I had just done up a quarterly review of our Bedokian Portfolio, which typically includes a (very) short briefing to my stakeholders (namely my spouse) on the transactions, portfolio performance and goings-on for the past three months. It is also during this time that I distributed the dividend and interest payments received over the past quarter to the respective stakeholders’ share of the portfolio. As you can see, our Bedokian Portfolio is not just solely mine, but also made up of funds from my spouse and my kids.
It is easy to manage an investment portfolio if the monies inside are 100% yours, but it gets a little bit tricky where you are managing not just your own but other people’s monies, too. By “other people”, I meant close family members, so please do not go around and ask your friends, acquaintances or even strangers whom you just met on the train to manage their investments; it is not right, legally and ethically.
Back to topic, for our Bedokian Portfolio, the share of and contributions into it are recorded and segregated according to each of our family members who have a stake in it, yet when it comes to investment decisions and actions (such as buying and selling of securities in the portfolio), these funds are viewed as a common pool. This allows easy management and also ensure that returns and risks are borne equally across based on each family member’s proportion of it.
The above would work if your family members have the same risk appetite as yours and agreed that there would be one person making the investment call. Trust is paramount here. For our case, I would still discuss with my spouse before making a buy/sell decision.
If you are interested in setting up an investment portfolio with monies from your family members, here are some guidelines that I am using which may help you:
Guideline #1: Agreement And Consensus
Even though the contributors to the investment portfolio are close family members, agreement and consensus must be reached before putting in the first dollar. Of course, the notion of “come on, everyone is family, no need for such things” cannot go wrong, but when crisis times hit such as a falling market, things will start to get ugly. To make it more formalized and watertight, come out with a written agreement to reduce misunderstandings and disputes (I did not do this though). In a family-managed portfolio, it is advisable to have only one, or the most two, members calling the shots, taking the role(s) of fund manager or co-fund manager, respectively.
If the expectations of returns and/or risk appetites among the family members are not similar and aligned in the first place, then it is prudent not to initiate the joint portfolio at all. I had seen and heard of real-life couples and families with each member having their own investment portfolio and not pooled with one another’s due to differing returns expectations and risk profiles.
Guideline #2: Disclosure And Discussion
It is very important to be transparent on everything; family members whom they are, but when it comes to money and funds, everyone will have an interest in it. As I had shared above for our case, at the end of every quarter, I will provide a brief summary on portfolio matters, and at the end of the year, I will share on the recent quarter and the year in general.

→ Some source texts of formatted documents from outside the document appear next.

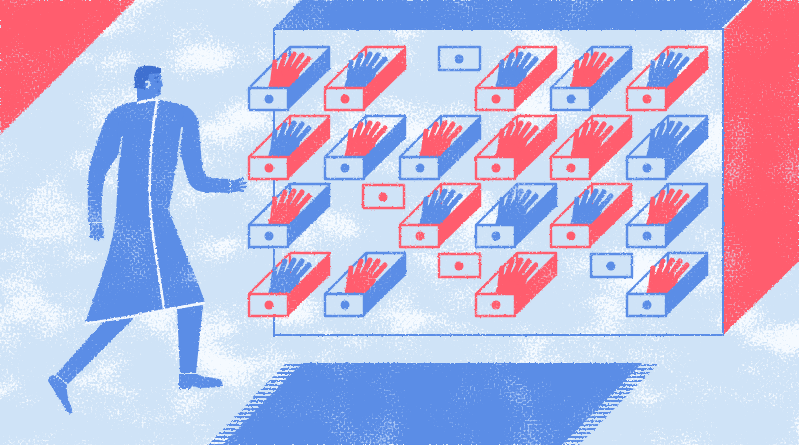
<!DOCTYPE html>
<html lang="en">
<head>
<meta charset="utf-8">
<title>Drawers of hands</title>
<style>
:root {
  --paper: #cfe3f7;
  --chalk: #f3f8fe;
  --blue: #5b8de6;
  --deep-blue: #3f70d0;
  --red: #ff5d6e;
}
html, body { margin: 0; overflow: hidden; background: var(--paper); }
svg.scene { display: block; width: 799px; height: 445px; }
.paper { fill: var(--paper); }
.blue { fill: var(--blue); }
.deep { fill: var(--deep-blue); }
.red { fill: var(--red); }
.cabinet-edge { fill: none; stroke: var(--blue); stroke-width: 2; }
.seam { fill: none; stroke: var(--chalk); stroke-width: 2.5; stroke-linecap: round; }
.gap { fill: none; stroke: var(--paper); stroke-width: 2; stroke-linecap: round; }
.finger { fill: none; stroke: var(--blue); stroke-width: 2.4; stroke-linecap: round; }
.box-line { fill: none; stroke: var(--box); stroke-width: 2.4; stroke-linejoin: round; }
.box-front { fill: var(--paper); stroke: var(--box); stroke-width: 2.4; stroke-linejoin: round; }
.box-side, .knob { fill: var(--box); }
.palm { fill: var(--hand); }
.hand-finger { fill: none; stroke: var(--hand); stroke-width: 5; stroke-linecap: round; }
.bb { --box: var(--blue); --hand: var(--blue); }
.br { --box: var(--blue); --hand: var(--red); }
.rb { --box: var(--red); --hand: var(--blue); }
.rr { --box: var(--red); --hand: var(--red); }
</style>
</head>
<body>
<svg class="scene" viewBox="0 0 799 445" role="img" aria-label="A man in a long coat reaches towards a wall of open drawers, each holding a hand">
  <defs>
    <filter id="chalk-patches" x="0" y="0" width="100%" height="100%" color-interpolation-filters="sRGB">
      <feTurbulence type="fractalNoise" baseFrequency="0.45" numOctaves="2" seed="4" result="fine"/>
      <feTurbulence type="fractalNoise" baseFrequency="0.012 0.02" numOctaves="4" seed="11" result="broad"/>
      <feComposite in="fine" in2="broad" operator="arithmetic" k2="0.4" k3="0.6" result="mix"/>
      <feColorMatrix in="mix" values="0 0 0 0 .96  0 0 0 0 .98  0 0 0 0 1  0 0 0 10 -5.3"/>
    </filter>
    <filter id="print-grain" filterUnits="userSpaceOnUse" x="0" y="0" width="799" height="445" color-interpolation-filters="sRGB">
      <feTurbulence type="fractalNoise" baseFrequency="0.5" numOctaves="2" seed="7" result="fine"/>
      <feTurbulence type="fractalNoise" baseFrequency="0.02" numOctaves="3" seed="23" result="broad"/>
      <feDisplacementMap in="SourceGraphic" in2="fine" scale="3" xChannelSelector="R" yChannelSelector="G" result="rough"/>
      <feComposite in="fine" in2="broad" operator="arithmetic" k2="0.55" k3="0.45" result="mix"/>
      <feColorMatrix in="mix" values="0 0 0 0 .86  0 0 0 0 .92  0 0 0 0 1  0 0 0 8 -4.7" result="specks"/>
      <feComponentTransfer in="specks" result="soft-specks"><feFuncA type="linear" slope="0.6"/></feComponentTransfer>
      <feComposite in="soft-specks" in2="rough" operator="in" result="grain"/>
      <feMerge><feMergeNode in="rough"/><feMergeNode in="grain"/></feMerge>
    </filter>
    <filter id="rough-line" filterUnits="userSpaceOnUse" x="0" y="0" width="799" height="445" color-interpolation-filters="sRGB">
      <feTurbulence type="fractalNoise" baseFrequency="0.5" numOctaves="2" seed="9" result="fine"/>
      <feTurbulence type="fractalNoise" baseFrequency="0.03" numOctaves="2" seed="31" result="broad"/>
      <feDisplacementMap in="SourceGraphic" in2="fine" scale="2.4" xChannelSelector="R" yChannelSelector="G" result="rough"/>
      <feComposite in="fine" in2="broad" operator="arithmetic" k2="0.6" k3="0.4" result="mix"/>
      <feColorMatrix in="mix" values="0 0 0 0 .9  0 0 0 0 .95  0 0 0 0 1  0 0 0 7 -4.2" result="specks"/>
      <feComponentTransfer in="specks" result="soft-specks"><feFuncA type="linear" slope="0.5"/></feComponentTransfer>
      <feComposite in="soft-specks" in2="rough" operator="in" result="grain"/>
      <feMerge><feMergeNode in="rough"/><feMergeNode in="grain"/></feMerge>
    </filter>
    <pattern id="fringe" width="10" height="4" patternUnits="userSpaceOnUse">
      <rect class="blue" width="10" height="2"/>
    </pattern>

    <g id="open-drawer">
      <path class="box-line" d="M0 0 41-41H80V-18"/>
      <path class="box-line" d="M41-41V-18"/>
      <g>
        <path class="palm" d="M19 0C21-8 23-14 27-19L33-22 47-20 51-14C49-8 45-4 40 0Z"/>
        <path class="hand-finger" d="M24-10 26-26M30-16 36-33M35-15 45-34M40-14 53-33M44-11 60-29"/>
      </g>
      <polygon class="box-side" points="39,0 80,-41 80,-18 39,22"/>
      <rect class="box-front" width="39" height="22"/>
      <circle class="knob" cx="20" cy="11" r="4.5"/>
    </g>
    <g id="closed-drawer">
      <rect class="box-front" width="41" height="23"/>
      <circle class="knob" cx="20" cy="12" r="4.5"/>
    </g>
  </defs>

  <g id="background">
    <rect class="paper" width="799" height="445"/>
    <rect width="799" height="445" filter="url(#chalk-patches)"/>
  </g>

  <g id="room" filter="url(#print-grain)">
    <polygon class="red" points="0,0 135,0 0,135"/>
    <polygon class="blue" points="301,0 750,0 721,29 273,29"/>
    <polygon class="red" points="753,0 799,0 799,261 723,335 723,30"/>
    <g id="carpet">
      <polygon class="blue" points="302,363 642,363 562,445 222,445"/>
      <polygon fill="url(#fringe)" points="286,363 303,363 223,445 208,445"/>
      <polygon fill="url(#fringe)" points="641,363 659,363 579,445 561,445"/>
    </g>
  </g>

  <g id="cabinet" filter="url(#rough-line)">
    <rect class="cabinet-edge" x="274" y="29" width="449" height="306"/>
    <g id="row-1">
      <use href="#open-drawer" class="br" x="249" y="88"/>
      <use href="#open-drawer" class="rb" x="325" y="88"/>
      <use href="#closed-drawer" class="bb" x="439" y="47"/>
      <use href="#open-drawer" class="rb" x="476" y="88"/>
      <use href="#open-drawer" class="br" x="551" y="88"/>
      <use href="#open-drawer" class="rb" x="627" y="88"/>
    </g>
    <g id="row-2">
      <use href="#open-drawer" class="rb" x="249" y="157"/>
      <use href="#open-drawer" class="br" x="325" y="157"/>
      <use href="#open-drawer" class="br" x="400" y="157"/>
      <use href="#open-drawer" class="rr" x="476" y="157"/>
      <use href="#open-drawer" class="rr" x="551" y="157"/>
      <use href="#open-drawer" class="bb" x="627" y="157"/>
    </g>
    <g id="row-3">
      <use href="#open-drawer" class="br" x="249" y="225"/>
      <use href="#closed-drawer" class="rr" x="363" y="185"/>
      <use href="#open-drawer" class="rb" x="400" y="225"/>
      <use href="#open-drawer" class="bb" x="476" y="225"/>
      <use href="#open-drawer" class="rb" x="551" y="225"/>
      <use href="#open-drawer" class="br" x="627" y="225"/>
    </g>
    <g id="row-4">
      <use href="#open-drawer" class="rb" x="249" y="294"/>
      <use href="#open-drawer" class="br" x="325" y="294"/>
      <use href="#closed-drawer" class="rr" x="439" y="254"/>
      <use href="#open-drawer" class="rr" x="476" y="294"/>
      <use href="#closed-drawer" class="bb" x="591" y="254"/>
      <use href="#open-drawer" class="br" x="627" y="294"/>
    </g>
  </g>

  <g id="man" filter="url(#print-grain)">
    <g id="legs">
      <path class="blue" d="M104 321 134 318 68 384 56 374Z"/>
      <path class="blue" d="M55 375 67 385C66 394 69 402 72 409Q72 415 68 413C62 404 55 391 48 381Q48 375 55 375Z"/>
      <path class="blue" d="M177 309 203 305 196 373H180Z"/>
      <path class="blue" d="M179 374H197C203 378 212 377 219 379Q224 382 222 387L200 388 192 386 190 389H179Z"/>
    </g>
    <g id="near-hand">
      <path class="blue" d="M90 223H102L104 232 102 238 93 237 90 231Z"/>
      <path class="finger" d="M92 230 91 237M95 234V239M98 234V240M101 233 103 238"/>
    </g>
    <path id="left-sleeve" class="blue" d="M130 103C112 106 106 116 102 128L90 163C87 178 88 202 88 222H102C101 205 102 186 106 174L122 148Z"/>
    <g id="reaching-arm">
      <path class="blue" d="M172 103C190 104 198 113 199 128L202 165Q203 177 212 178L230 179V193L203 192Q189 190 186 174L176 137Z"/>
      <path class="blue" d="M231 180 238 181 241 188 237 192H231Z"/>
      <path class="finger" d="M236 181 243 179M238 184 246 183M238 187 246 187M236 189 243 191"/>
    </g>
    <path id="coat" class="blue" d="M126 103C138 102 148 99 157 99C168 102 176 102 183 107C184 126 181 150 175 171L169 210C180 244 196 274 205 303C165 309 125 318 85 323C99 283 113 249 116 213L119 160C116 140 116 118 126 103Z"/>
    <path class="gap" d="M122 137 118 164M182 128 178 158"/>
    <g id="head">
      <path class="blue" d="M137 82 136 70 160 68 161 78 163 86 161 87V92Q160 97 154 97L156 101 137 103Z"/>
      <path class="deep" d="M135 88C133 75 135 67 144 66C151 65 158 66 161 69L161 73 149 74 148 82 145 83 144 89Z"/>
      <path class="deep" d="M154 77 159 76V78L154 79ZM155 82 159 80 158 83ZM157 91 161 90V92Z"/>
      <path class="gap" stroke-width="1" d="M146 82Q150 80 149 85L147 88"/>
    </g>
    <path class="seam" d="M138 103Q149 99 158 100"/>
    <path class="seam" d="M157 101C150 140 149 172 150 205C152 240 160 276 164 309"/>
    <path class="seam" d="M86 323C125 319 165 309 204 303"/>
  </g>
</svg>
</body>
</html>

It is at this juncture you may want to open up questions and suggestions from the portfolio members after the briefing. Such sessions must be constructive, and not of trivial stuff (unless they are held over coffee or dinner). Things like looking at a particular region/country/sector/industry, some upcoming new securities, or even alternative, cheaper brokerages can be discussed.
Guideline #3: Contributions And Payouts
As the portfolio’s funds are a pooled resource, we need to have proper procedure on this aspect. Recognition of each member’s share of the portfolio is important and must be right up to the nearest cent. Contribution wise, to prevent the issue of time in the money (e.g., “my money is in the portfolio longer than yours, why my payout is lesser?”), a periodic injection is recommended.
While handling payouts, it is best to ask the members if they wished to have an accumulating (reinvesting of dividends/interests) or distributing (receiving dividends/interest in cash) at the get-go. Either way, calculation to the last cent is crucial so as to ensure fairness to all, and if there are instances where rounding has to be done, it is better to state upfront how this is to be handled.
The best time in my opinion to have contributions and distributing payouts would be during the aforementioned briefing sessions in #2 (which I had also stated in my opening paragraph). That is where everyone is around and things can get done on the spot (there is always Paynow), so there is lesser room for arguments.
The above guidelines are, in my opinion, equitable from the point of stakeholders and portfolio administration. As usual of my guidelines, it is not set in stone, and feel free to modify to suit your situations as you deem fit.